The President cited many statistics that show that some Africa countries are growing and could become better trade partners. But let’s be honest – growing from a low base is one thing. Large enough to matter is another. Either call that $33 billion foreign aid and try to give it in ways that will reward and promote less corruption and more democracy and enterprise – or call it trade promotion and give it somewhere that is more apt to bring a strong return in US trade and employment. The last I checked we still have a huge national debt, a slowly growing economy,  and little room to employ precious national  resources inefficiently. 


  1. Dear LSD. Your numbers always provide a welcome beam of light on erstwhile obscure subjects—particularly when the subject is spoken of by pols who either are uninformed or spinning or both. Here’s another perspective.

    Bloomberg Biz Week’s last issue contained a good article on China’s investments in Africa, mostly for natural resources, but further explained China’s objective of penetrating Africa’s growing middle class and purchasing power for consumer goods. China’s longer view on Africa is that it will strengthen China’s global strategic/competitive position since its own economy could support economic growth only so far. Expansion into foreign markets would provide extra growth (China, Japan, Asia, etc. are known for honing long-term views/strategies). China believes growing its consumer investment in Africa in low-cost brands will position it as stronger global player—emerging into “bigger, richer, and tougher markets . . . Understanding that, for the remainder of the century, the bulk of global population growth will take place in Africa, China is making a long bet on the emergence of vibrant, high-consuming middle classes there, and with each year this wager is looking smarter and smarter.”

    The article further pointed out that Africa could be a growing market for U.S. education because of Africa’s growing demand for education as “enrollment in secondary schools jumped 48 percent in sub-Saharan Africa from 2000 to 2008; higher-education rates grew 80 percent.” Electric power generation is another growing market—Power Africa, a 2012 Obummer initiative, “aims to double the African electricity supply, by adding 10,000 megawatts to production. A recent Senate bill proposes doubling that goal.”

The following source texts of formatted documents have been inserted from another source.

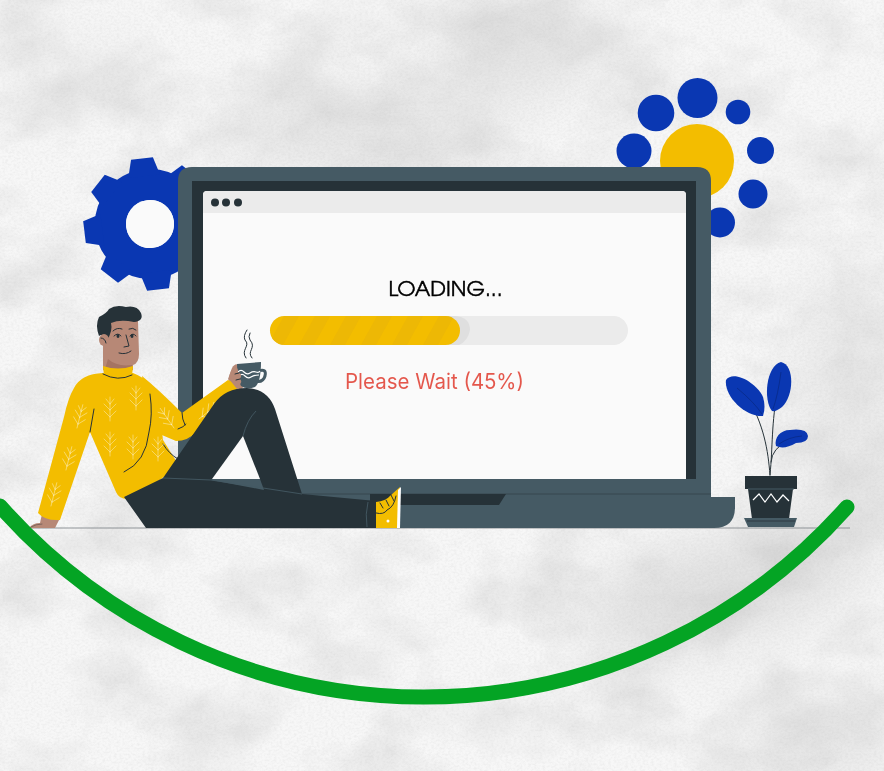
<!DOCTYPE html>
<html lang="en">
<head>
<meta charset="utf-8">
<title>Loading, please wait</title>
<style>
:root{
  --wall:#f5f5f5; --blue:#0a37b2; --yellow:#f3bd00; --yellow-deep:#e9b409;
  --slate:#455a64; --ink:#263238; --screen:#fafafa; --bar:#ebebeb;
  --skin:#b78876; --skin-shade:#a57463; --green:#04a424; --red:#e4574c;
}
*{margin:0;padding:0}
html,body{width:884px;height:771px;overflow:hidden;background:var(--wall)}
svg{display:block}
.blue{fill:var(--blue)} .yellow{fill:var(--yellow)} .slate{fill:var(--slate)}
.ink{fill:var(--ink)} .skin{fill:var(--skin)} .screen{fill:var(--screen)} .bar{fill:var(--bar)}
.line{fill:none;stroke:var(--ink);stroke-width:1;stroke-linecap:round;stroke-linejoin:round}
.knit{fill:none;stroke:#fff;stroke-opacity:.42;stroke-width:.9;stroke-linecap:round}
.white-line{fill:none;stroke:#fff;stroke-width:1.2}
.loading{font:500 20.5px "TeX Gyre Adventor","Inter",sans-serif;fill:#000;stroke:#000;stroke-width:.4}
.wait{font:400 21.5px "Inter",sans-serif;fill:var(--red)}
.smile{fill:none;stroke:var(--green);stroke-width:15;stroke-linecap:round}
</style>
</head>
<body>
<svg width="884" height="771" viewBox="0 0 884 771">
  <defs>
    <filter id="plaster" x="0" y="0" width="100%" height="100%">
      <feTurbulence type="fractalNoise" baseFrequency=".012 .016" numOctaves="6" seed="11"/>
      <feColorMatrix values="0 0 0 0 .52  0 0 0 0 .52  0 0 0 0 .52  1.5 0 0 0 -.62"/>
    </filter>
    <filter id="grain" x="0" y="0" width="100%" height="100%">
      <feTurbulence type="fractalNoise" baseFrequency=".35 .5" numOctaves="2" seed="4"/>
      <feColorMatrix values="0 0 0 0 .45  0 0 0 0 .45  0 0 0 0 .45  .7 0 0 0 -.27"/>
    </filter>
    <filter id="soft" x="-60%" y="-60%" width="220%" height="220%"><feGaussianBlur stdDeviation="32"/></filter>
    <path id="tooth" d="M-11-66H11L16-48H-16Z"/>
    <g id="sprig" class="knit"><path d="M0 0V-24M0-4L-6-10M0-4L6-10M0-11L-6-17M0-11L6-17M0-17L-4-22M0-17L4-22"/></g>
    <clipPath id="progress-shape"><rect x="270" y="316" width="190" height="29" rx="14.5"/></clipPath>
    <path id="stripe" d="M0 345L16 316H31L15 345Z"/>
  </defs>

  <g id="concrete-wall">
    <rect width="884" height="771" fill="#f7f7f7"/>
    <g fill="#b9b9b9" filter="url(#soft)">
      <ellipse cx="360" cy="130" rx="150" ry="34" opacity=".38"/>
      <ellipse cx="520" cy="45" rx="90" ry="42" opacity=".38"/>
      <ellipse cx="720" cy="590" rx="150" ry="46" opacity=".42" transform="rotate(-15 720 590)"/>
      <ellipse cx="850" cy="410" rx="50" ry="150" opacity=".26"/>
      <ellipse cx="820" cy="740" rx="90" ry="35" opacity=".35"/>
      <ellipse cx="70" cy="70" rx="90" ry="25" opacity=".16"/>
    </g>
    <rect width="884" height="771" filter="url(#plaster)" opacity=".5"/>
    <rect width="884" height="771" filter="url(#grain)" opacity=".4"/>
  </g>

  <g id="gear" class="blue" transform="translate(150 224) rotate(-7)">
    <circle r="39.5" fill="none" stroke="#0a37b2" stroke-width="31"/>
    <use href="#tooth"/>
    <use href="#tooth" transform="rotate(45)"/>
    <use href="#tooth" transform="rotate(180)"/>
    <use href="#tooth" transform="rotate(225)"/>
    <use href="#tooth" transform="rotate(270)"/>
    <use href="#tooth" transform="rotate(315)"/>
    <circle r="24" class="screen"/>
  </g>

  <g id="sun">
    <circle class="yellow" cx="697" cy="161" r="37"/>
    <g class="blue">
      <circle cx="697.5" cy="98" r="20"/>
      <circle cx="738" cy="112" r="12.3"/>
      <circle cx="760.5" cy="150.500" r="13.5"/>
      <circle cx="753" cy="194" r="14.5"/>
      <circle cx="720" cy="222.500" r="15"/>
      <circle cx="656" cy="113" r="18.3"/>
      <circle cx="634" cy="151" r="17.5"/>
    </g>
  </g>

  <path id="floor" d="M30 528H850" stroke="#8d9296" stroke-width="1"/>

  <g id="laptop">
    <path class="slate" d="M178 498V181Q178 167 192 167H697Q711 167 711 181V498Z"/>
    <rect class="ink" x="192" y="181" width="504" height="298"/>
    <path class="screen" d="M203 479V195Q203 191 207 191H682Q686 191 686 195V479Z"/>
    <path class="bar" d="M203 213V195Q203 191 207 191H682Q686 191 686 195V213Z"/>
    <g class="ink"><circle cx="215" cy="202.500" r="4"/><circle cx="226" cy="202.500" r="4"/><circle cx="238" cy="202.500" r="4"/></g>
    <path class="slate" d="M154 497H735V507Q735 528 714 528H154Z"/>
    <path d="M280 494H711" stroke="#37474f" stroke-width="1"/>
    <path class="ink" d="M370 494H506L499 505H370Z"/>
  </g>

  <g id="loading-message">
    <text class="loading" x="388.500" y="296" textLength="114" lengthAdjust="spacingAndGlyphs">LOADING...</text>
    <rect class="bar" x="270" y="316" width="358" height="29" rx="14.500"/>
    <path d="M448 316H455Q470 317 470 330Q468 341 459 345H448Z" fill="#dfdfdf"/>
    <rect class="yellow" x="270" y="316" width="190" height="29" rx="14.500"/>
    <g clip-path="url(#progress-shape)" fill="#e9b409" opacity=".6">
      <use href="#stripe" x="268"/><use href="#stripe" x="299"/><use href="#stripe" x="330"/>
      <use href="#stripe" x="361"/><use href="#stripe" x="392"/><use href="#stripe" x="423"/>
    </g>
    <text class="wait" x="345" y="389" textLength="179" lengthAdjust="spacingAndGlyphs">Please Wait (45%)</text>
  </g>

  <g id="potted-plant">
    <path class="line" d="M770 475C768 450 764 425 747 396M770 475C773 445 771 425 778 388M771 462Q772 448 788 441"/>
    <g class="blue">
      <path d="M763 416C745 417 724 396 726 380C733 370 756 382 763 397Q766 407 763 416Z"/>
      <path d="M772 411C763 400 766 366 781 362C795 365 794 396 782 407Q776 412 772 411Z"/>
      <path d="M776 446C774 438 780 430 790 430Q807 428 808 436Q808 443 796 443Q784 450 776 446Z"/>
    </g>
    <path d="M737 388Q754 402 762 414M781 372Q778 395 773 409M779 444Q789 437 802 436" fill="none" stroke="#082a88" stroke-width=".8"/>
    <path class="ink" d="M745 476H797V489H793L789 519H752L748 489H745Z"/>
    <path d="M748 489H794" stroke="#455a64"/>
    <path class="white-line" d="M753 500L759 494L765 502L771 494L777 502L783 495L789 501"/>
    <path class="slate" d="M744 518H797L794 527H748Z"/>
    <path d="M747 521H795" stroke="#263238" stroke-width=".8"/>
  </g>

  <g id="man-with-coffee">
    <path class="skin" d="M42 514L60 518L55 528H29Q33 523 40 523Z"/>
    <path class="line" d="M31 527Q36 524 42 524" stroke-opacity=".4"/>

    <g id="steam"><path class="line" d="M246 358C240 350 251 346 245 340Q243 336 247 330M252 358C246 351 257 348 250 340Q248 337 250 333" stroke-width=".9"/></g>
    <path class="skin" d="M228 379L232 368Q236 361 241 367L245 386L237 392Z"/>
    <path class="yellow" d="M142 376Q158 389 182 413L228 380Q239 383 239 392L196 432Q188 441 176 441L150 430Z"/>
    <path class="line" d="M182 413Q182 419 185 425M186 424Q184 427 178 429" stroke-width=".8"/>

    <path class="yellow" d="M103 373Q81 374 74 388Q68 398 64 417L38 513Q45 521 60 520L90 432L116 492Q119 499 127 499Q153 489 178 464L163 440L158 398Q153 381 133 373Z"/>
    <path class="line" d="M90 432L94 409M150 394Q153 415 149 432Q146 462 124 472M163 444Q169 454 178 459" stroke-width=".8"/>
    <use href="#sprig" x="110" y="421"/>
    <use href="#sprig" x="136" y="410"/>
    <use href="#sprig" x="133" y="459"/>
    <use href="#sprig" x="110" y="456"/>
    <use href="#sprig" x="158" y="461"/>
    <use href="#sprig" transform="translate(77 428) rotate(14)"/>
    <use href="#sprig" transform="translate(66 470) rotate(14)"/>
    <use href="#sprig" transform="translate(51 506) rotate(14)"/>
    <use href="#sprig" transform="translate(174 428) rotate(-35)"/>
    <use href="#sprig" transform="translate(199 419) rotate(52)"/>

    <path class="ink" d="M124 497L163 478L214 404Q225 388 247 388Q268 389 275 409L302 494L376 501V528H146Z"/>
    <path class="screen" d="M212 479L243 436L260 479Z"/>
    <path class="slate" d="M211 480L212 479H260L264 490Z"/>
    <path d="M163 478L211 480L302 494M243 436Q247 420 256 411M368 502Q365 514 367 527" fill="none" stroke="#455a64" stroke-width=".9"/>

    <g id="shoe">
      <path class="yellow" d="M376 502Q386 501 391 495L400 487V528H376Z"/>
      <path d="M398 490L401 487L400 528H397Z" fill="#fff"/>
      <path class="line" d="M376 513Q384 515 387 510Q394 507 396 496M380 503L383 508M386 500L389 506M391 495L394 501" stroke-width="1.300"/>
      <circle cx="388" cy="521" r="1.500" fill="#fff"/>
    </g>

    <g id="head">
      <path class="skin" d="M103 335V370Q118 377 133 370V365Q139 363 139 354L138 321L103 319Z"/>
      <path d="M108 359Q117 367 132 365V369H105Z" fill="#a57463"/>
      <path class="ink" d="M107 340Q103 333 99 336Q95 325 99 317Q107 313 109 309Q116 304 126 307Q137 305 141 313Q144 321 134 322Q120 319 111 323Q113 331 107 340Z"/>
      <ellipse class="skin" cx="104" cy="340" rx="5" ry="6"/>
      <path class="line" d="M101 338Q105 338 106 343" stroke-width=".7"/>
      <g class="ink"><ellipse cx="118" cy="336" rx="1.500" ry="2"/><ellipse cx="132" cy="336" rx="1.500" ry="2"/></g>
      <path class="line" d="M113 331Q117 327 122 329M129 329Q133 327 136 330" stroke-width="1.600"/>
      <path class="line" d="M126 335L129 346L124 347M119 353Q126 355 131 351" stroke-width=".9"/>
      <path d="M114 336Q118 332 121 336M130 336Q133 332 136 336" class="line" stroke-width=".7"/>
    </g>
    <path class="yellow" d="M103 366Q118 371 133 366L132 376Q118 382 104 376Z"/>
    <path class="line" d="M103 374Q118 382 132 375" stroke-width=".9"/>

    <g id="mug">
      <path d="M258 371Q267 368 265 376Q263 383 255 381" fill="none" stroke="#455a64" stroke-width="3"/>
      <path class="slate" d="M237 364L261 362Q261 382 255 387Q247 390 241 386Q237 378 237 364Z"/>
      <path class="white-line" d="M238 372Q241 369 244 372T250 373T256 372T260 371M239 376Q242 373 245 376T251 377T259 375"/>
    </g>
    <path class="skin" d="M229 379Q230 369 235 367Q238 367 238 372Q243 374 240 379Q243 382 239 385Q240 389 237 389Z"/>
    <path class="line" d="M235 374L239 373M236 380L240 379" stroke-width=".6"/>
  </g>

  <path id="smile" class="smile" d="M0 506A566 566 0 0 0 847 507"/>
</svg>
</body>
</html>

    Africa might not be a good relative market for U.S. goods/services now, but it does possess considerable potential. Waiting for corruption to subside and per capita income to increase before targeting African markets allows global competitors to create formidable barriers to entry.

    1. Thanks Charles. It is true that waiting has a price. It is also true the Africa has made some strides. But I would trust the business people when it comes to deciding how much they want to risk and where. If GE wants to triple in Africa I am all for it. But given the tiny medium terms gains for our country, I am not convinced that we need to use the people's money to help GE enlarge their foot print. In terms of waiting, I think we can wait and not lose much. China is there because they want to barter for energy. China is there because they are a low price low value producer. That doesn't mean we should be there.Furthermore it isn't clear that China is right. I'd like to see how that goes for them. There is so much that needs to be done in Africa in the way of infrastructure development, security, safety, rule of law, democracy and so on -- I'd rather see us help them in ways that directly address these huge obstacles in the way of foreign aid than raise expectations of business people that Africa is a great place to do business.

  2. Yeah, I don't have much use for the kind of "foreign aid" we dole out.....the kind with no strings attached. The despots who rule most of those African, Central American, South American, and Asian countries wind up with large Swiss bank accounts and their people remain dirt poor.